[ENTRIES PROVIDED Boundary: Start]
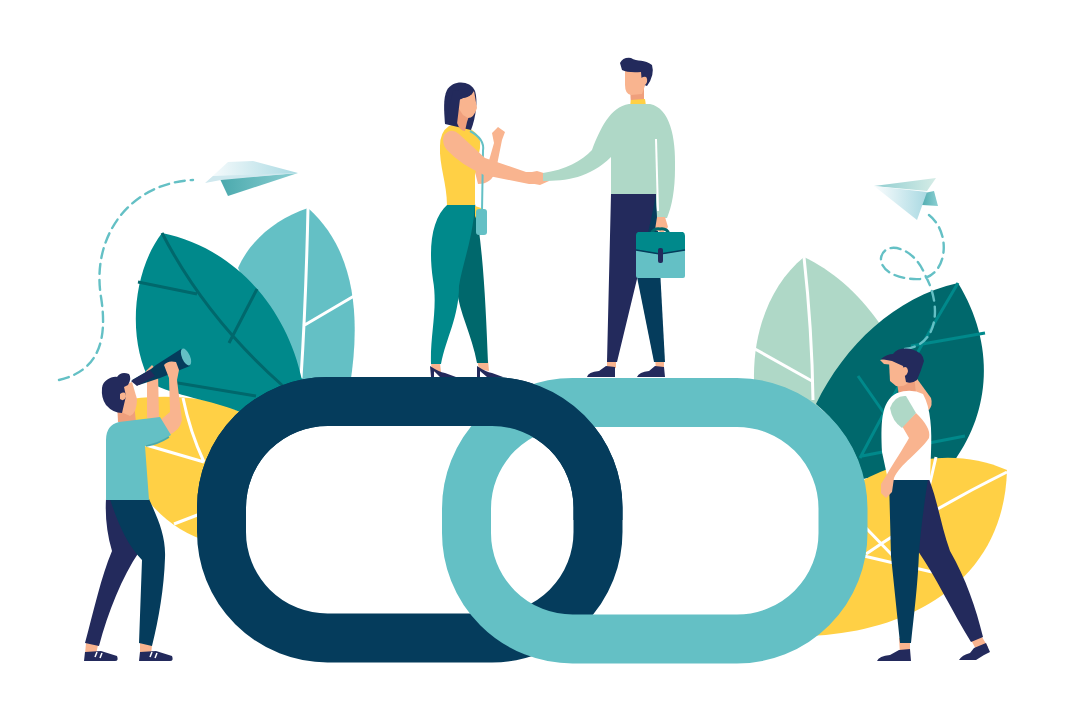
<!DOCTYPE html>
<html lang="en">
<head>
<meta charset="utf-8">
<title>Partnership chain illustration</title>
<style>
:root{--navy:#053c5c;--indigo:#232a5c;--teal:#64c0c5;--green:#00898b;--deep:#00686c;--mint:#afd8c7;--yellow:#ffd045;--skin:#f9b48f;--shade:#ef9f7c;--white:#fff}
html,body{margin:0;background:var(--white);overflow:hidden}
svg{display:block;width:1066px;height:722px}
.navy{fill:var(--navy)}.indigo{fill:var(--indigo)}.teal{fill:var(--teal)}.green{fill:var(--green)}.deep{fill:var(--deep)}.mint{fill:var(--mint)}.yellow{fill:var(--yellow)}.skin{fill:var(--skin)}.shade{fill:var(--shade)}.white{fill:var(--white)}
.vein{fill:none;stroke:var(--white);stroke-width:3}
.vein-deep{fill:none;stroke:var(--deep);stroke-width:3}
.vein-green{fill:none;stroke:var(--green);stroke-width:3}
.trail{fill:none;stroke:var(--teal);stroke-width:2.4;stroke-dasharray:10 6;stroke-linecap:round}
.link{fill:none;stroke-width:49}
</style>
</head>
<body>
<svg viewBox="0 0 1066 722" role="img" aria-label="Two people shake hands on top of two joined chain links while two others look on">
<defs>
<linearGradient id="paper-light" x1="0" x2="1"><stop offset="0" stop-color="#fbfdfe"/><stop offset="1" stop-color="#a9d9e2"/></linearGradient>
<linearGradient id="paper-fold" x1="0" x2="1"><stop offset="0" stop-color="#4aa9ad"/><stop offset="1" stop-color="#8ccfd2"/></linearGradient>
<linearGradient id="paper-mint" x1="0" x2="1"><stop offset="0" stop-color="#8fcdd0"/><stop offset="1" stop-color="#d5ece6"/></linearGradient>
<clipPath id="upper-half"><rect x="190" y="370" width="440" height="150"/></clipPath>
<rect id="navy-link" x="221.5" y="401.5" width="376.5" height="236.500" rx="106"/>
</defs>

<g id="leaves-left">
<path class="yellow" d="M118 401C160 393 212 396 240 412L210 542C176 532 148 510 130 470Z"/>
<path class="vein" d="M183 398Q190 432 204 462M146 445L204 462M174 524L200 514"/>
<path class="teal" d="M308 208C275 219 250 241 238 268L295 385H350C361 316 355 250 308 208Z"/>
<path class="vein" d="M308 208Q306 300 301 378M303 326L354 296"/>
<path class="green" d="M162 233C132 272 127 341 151 383C174 396 212 400 240 412L302 380C286 305 232 247 162 233Z"/>
<path class="vein-deep" d="M162 233Q206 318 283 386M138 282L197 294M229 343L257 289M172 382L256 396"/>
</g>

<g id="leaves-right">
<path class="mint" d="M804 257C771 284 753 330 754 380L820 408L880 324C857 291 831 270 804 257Z"/>
<path class="vein" d="M804 257Q812 330 813 400M755 349L812 381"/>
<path class="deep" d="M958 283C895 297 845 345 816 404C840 425 858 451 863 479L955 460C990 411 996 345 958 283Z"/>
<path class="vein-green" d="M958 283Q906 370 860 458M911 346L985 333M858 376L886 416M862 456L965 436"/>
<path class="yellow" d="M1007 470C960 449 905 456 860 482L810 636C905 632 1004 585 1007 470Z"/>
<path class="vein" d="M1007 472Q930 510 866 554M936 457L926 500M866 528L893 556M864 556L932 572"/>
</g>

<g id="paper-planes">
<path class="trail" d="M59 380C98 371 108 341 101 297C91 236 130 183 193 180"/>
<path fill="url(#paper-light)" d="M205 183L228 162L253 161L298 173L221 179Z"/>
<path fill="url(#paper-fold)" d="M220 179L298 173L228 196Z"/>
<path fill="#cfe8ee" d="M205 183L213 176L298 173L221 180Z"/>
<path class="trail" d="M905 349C940 345 941 303 925 275C914 246 884 240 881 258C880 272 900 280 920 279C949 276 952 229 926 213"/>
<path fill="url(#paper-mint)" d="M874 186L936 178L927 191Z"/>
<path fill="url(#paper-fold)" d="M920 194L934 191L938 206L922 205Z"/>
<path fill="url(#paper-light)" d="M874 186L927 192L917 220Z"/>
</g>

<g id="chain">
<use href="#navy-link" class="link" stroke="var(--navy)"/>
<rect class="link" stroke="var(--teal)" x="466.500" y="402.500" width="376.500" height="236.500" rx="106"/>
<use href="#navy-link" class="link" stroke="var(--navy)" clip-path="url(#upper-half)"/>
</g>

<g id="woman">
<path class="skin" d="M474 168L488 164L494 143L492 133L498 127L505 132L502 140L496 170Q492 184 478 184Z"/>
<path class="skin" d="M431 363H440L441 372H432ZM477 360H488L489 371L479 369Z"/>
<path class="indigo" d="M430 366Q439 372 445 373L456 377H440L434 371V377H431ZM477 366Q486 372 492 373L503 377H487L480 371V377H477Z"/>
<path class="deep" d="M459 206L475 204C483 248 486 308 488 363H477C472 335 459 312 457 290Z"/>
<path class="green" d="M448 204H475C473 239 462 265 459 286C459 317 446 338 441 364H431C430 335 438 308 433 280C428 246 432 218 448 204Z"/>
<path class="yellow" d="M449 126L458 123L472 130Q482 136 480 148L475 175V205H447C447 184 439 165 440 146Q440 132 449 126Z"/>
<path class="yellow" d="M475 206L481 208L478 223L475 216Z"/>
<path d="M470 131Q485 139 483 151L482 211" fill="none" stroke="var(--teal)" stroke-width="2"/>
<rect class="teal" x="476" y="209" width="11" height="26" rx="3"/>
<path class="indigo" d="M445 124C444 111 443 98 447 90C453 80 470 80 475 91C478 100 476 117 471 130L458 127Z"/>
<path class="shade" d="M457 107L470 113L467 122L465 131Q460 131 457 123Z"/>
<path class="skin" d="M457 101L463 98Q471 97 474 91L477 108Q474 118 468 118L463 115L459 109Q454 107 457 101Z"/>
<path class="indigo" d="M453 91L470 88L472 94Q466 98 460 99L457 124L446 121Z"/>
<path class="skin" d="M444 135Q451 127 459 134L485 158L526 172L536 172L542 177L539 184L529 184L484 175Q460 164 448 151Q441 144 444 135Z"/>
</g>

<g id="man">
<path class="skin" d="M527 173L537 171L547 174L549 181L540 185L529 183Z"/>
<path class="shade" d="M630 88H644V105H631Z"/>
<path class="yellow" d="M631 100L645 99L646 106H630Z"/>
<path class="skin" d="M625 69L643 66L647 80L642 94L631 95Q625 94 625 85Z"/>
<path class="indigo" d="M620 63Q623 57 631 58C637 62 645 59 652 65Q655 75 647 86L642 84L641 72Q628 73 622 70Z"/>
<path class="skin" d="M641 78Q648 74 647 82Q645 87 641 85Z"/>
<path class="skin" d="M607 358H616V368L607 370ZM655 358H664V368L656 370Z"/>
<path class="indigo" d="M606 366L615 367V377H587Q588 372 599 371ZM655 366L664 367L665 377H637Q639 372 649 371Z"/>
<path class="navy" d="M621 194H656L665 362H654L638 282Z"/>
<path class="indigo" d="M611 194H656C651 224 643 251 637 279L617 362H607Z"/>
<path class="mint" d="M629 104H650C670 108 676 138 675 168C675 190 672 206 667 218H657L656 194H611V157C590 178 566 181 543 181V173C565 170 582 161 592 150C600 129 610 107 629 104Z"/>
<path d="M656 139L658 211" fill="none" stroke="#fff" stroke-width="2"/>
<path class="skin" d="M657 217H665L668 227L663 233L655 230Z"/>
<path d="M651 234Q654 228 660 229Q667 228 669 234" fill="none" stroke="var(--deep)" stroke-width="3"/>
<rect class="teal" x="636" y="235" width="49" height="43" rx="2"/>
<path class="green" d="M638 232H683Q685 233 685 236V250L662 254H658L636 250V235Q636 233 638 232Z"/>
<path d="M636 250L660 254L685 250" fill="none" stroke="var(--navy)" stroke-width="1.500"/>
<rect class="indigo" x="658" y="248" width="5" height="15" rx="2"/>
</g>

<g id="lookout">
<path class="skin" d="M147 418V380L146 371L152 365L158 372L159 418Z"/>
<path class="shade" d="M117 402L134 404L136 422H118Z"/>
<path class="skin" d="M122 386L132 382L137 399Q137 413 130 416L119 411Z"/>
<path class="indigo" d="M102 388C103 380 112 376 117 377Q121 371 129 374Q132 378 128 385L124 387L126 396L122 413Q113 413 106 405Q101 398 102 388Z"/>
<path class="skin" d="M120 394Q126 390 126 397Q124 402 120 399Z"/>
<path class="navy" d="M132 380L151 369L156 365L181 349Q189 354 190 366L160 378L139 385Z"/>
<path class="indigo" d="M131 381L150 370L155 376L137 386Z"/>
<ellipse class="teal" cx="186" cy="357" rx="4" ry="9" transform="rotate(-24 186 357)"/>
<path class="skin" d="M164 365Q168 360 176 362L179 370L177 380L182 420Q180 431 168 435L158 422L170 412L169 378Z"/>
<path class="skin" d="M86 643L98 645L96 655L85 654ZM140 643L152 645L151 655L140 654Z"/>
<path class="indigo" d="M85 652L101 651L117 656Q119 661 115 661H84ZM140 652L156 651L172 656Q174 661 170 661H139Z"/>
<path d="M97 652L95 657M102 653L100 658M152 652L150 657M157 653L155 658" stroke="#fff" stroke-width="1.500"/>
<path class="indigo" d="M106 499H140L139 552C122 577 108 612 99 646L85 643C94 610 101 577 112 551C107 534 105 517 106 499Z"/>
<path class="navy" d="M110 499H149C158 519 166 536 165 558C164 588 159 618 152 646L139 643L142 560C127 545 117 521 110 499Z"/>
<path class="teal" d="M119 422L160 417L171 435Q158 444 145 446L149 500H106V440Q106 425 119 422Z"/>
<path d="M146 446Q158 444 169 437" fill="none" stroke="#4aa9ad" stroke-width="1.500"/>
</g>

<g id="watcher">
<path class="skin" d="M915 376L931 398Q933 405 929 410L917 406L908 390Z"/>
<path class="shade" d="M896 376L914 374L916 394L899 396Z"/>
<path class="skin" d="M889 362L907 359L911 377Q908 388 896 386L890 381Z"/>
<path class="skin" d="M880 360L894 357L894 365L884 364Z"/>
<path class="indigo" d="M881 359Q887 354 893 354Q898 347 911 349Q923 352 924 361Q921 371 917 380Q912 384 906 382L903 366L892 361Z"/>
<path class="skin" d="M901 369Q907 364 908 371Q907 377 902 376Z"/>
<path class="skin" d="M899 638H910V652L900 654ZM971 640L982 637L988 647L978 653Z"/>
<path class="indigo" d="M899 650L910 649L911 661H877Q879 656 890 655ZM974 648L986 643L990 652L984 655L976 660H959Q962 655 970 653Z"/>
<path class="indigo" d="M907 479H929C938 502 941 526 950 551C966 579 976 608 983 637L971 642C953 613 936 577 918 551Z"/>
<path class="navy" d="M889 479H928C924 505 921 528 919 552C918 583 914 614 911 643H900L891 556Z"/>
<path class="white" d="M897 393Q911 388 923 394C931 408 932 431 931 452L930 480H888L882 452C881 426 880 401 897 393Z"/>
<path class="skin" d="M902 426L916 413C925 422 931 430 929 438C919 453 900 464 894 478L892 492L886 498L881 493V484L886 476C894 462 903 449 909 438Z"/>
<path class="mint" d="M890 408Q895 395 906 396L916 413L902 428Q892 421 890 408Z"/>
</g>
</svg>
</body>
</html>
[ENTRIES PROVIDED Boundary: End]
PROBLEM TO SOLVE -> Up to and including the line that holds "398Q190 432 204", restate word for word each line of the records from their start, and only those lines, leaving out the pictures.

OUTPUT FOR THIS TASK ->
<!DOCTYPE html>
<html lang="en">
<head>
<meta charset="utf-8">
<title>Partnership chain illustration</title>
<style>
:root{--navy:#053c5c;--indigo:#232a5c;--teal:#64c0c5;--green:#00898b;--deep:#00686c;--mint:#afd8c7;--yellow:#ffd045;--skin:#f9b48f;--shade:#ef9f7c;--white:#fff}
html,body{margin:0;background:var(--white);overflow:hidden}
svg{display:block;width:1066px;height:722px}
.navy{fill:var(--navy)}.indigo{fill:var(--indigo)}.teal{fill:var(--teal)}.green{fill:var(--green)}.deep{fill:var(--deep)}.mint{fill:var(--mint)}.yellow{fill:var(--yellow)}.skin{fill:var(--skin)}.shade{fill:var(--shade)}.white{fill:var(--white)}
.vein{fill:none;stroke:var(--white);stroke-width:3}
.vein-deep{fill:none;stroke:var(--deep);stroke-width:3}
.vein-green{fill:none;stroke:var(--green);stroke-width:3}
.trail{fill:none;stroke:var(--teal);stroke-width:2.4;stroke-dasharray:10 6;stroke-linecap:round}
.link{fill:none;stroke-width:49}
</style>
</head>
<body>
<svg viewBox="0 0 1066 722" role="img" aria-label="Two people shake hands on top of two joined chain links while two others look on">
<defs>
<linearGradient id="paper-light" x1="0" x2="1"><stop offset="0" stop-color="#fbfdfe"/><stop offset="1" stop-color="#a9d9e2"/></linearGradient>
<linearGradient id="paper-fold" x1="0" x2="1"><stop offset="0" stop-color="#4aa9ad"/><stop offset="1" stop-color="#8ccfd2"/></linearGradient>
<linearGradient id="paper-mint" x1="0" x2="1"><stop offset="0" stop-color="#8fcdd0"/><stop offset="1" stop-color="#d5ece6"/></linearGradient>
<clipPath id="upper-half"><rect x="190" y="370" width="440" height="150"/></clipPath>
<rect id="navy-link" x="221.5" y="401.5" width="376.5" height="236.500" rx="106"/>
</defs>

<g id="leaves-left">
<path class="yellow" d="M118 401C160 393 212 396 240 412L210 542C176 532 148 510 130 470Z"/>
<path class="vein" d="M183 398Q190 432 204 462M146 445L204 462M174 524L200 514"/>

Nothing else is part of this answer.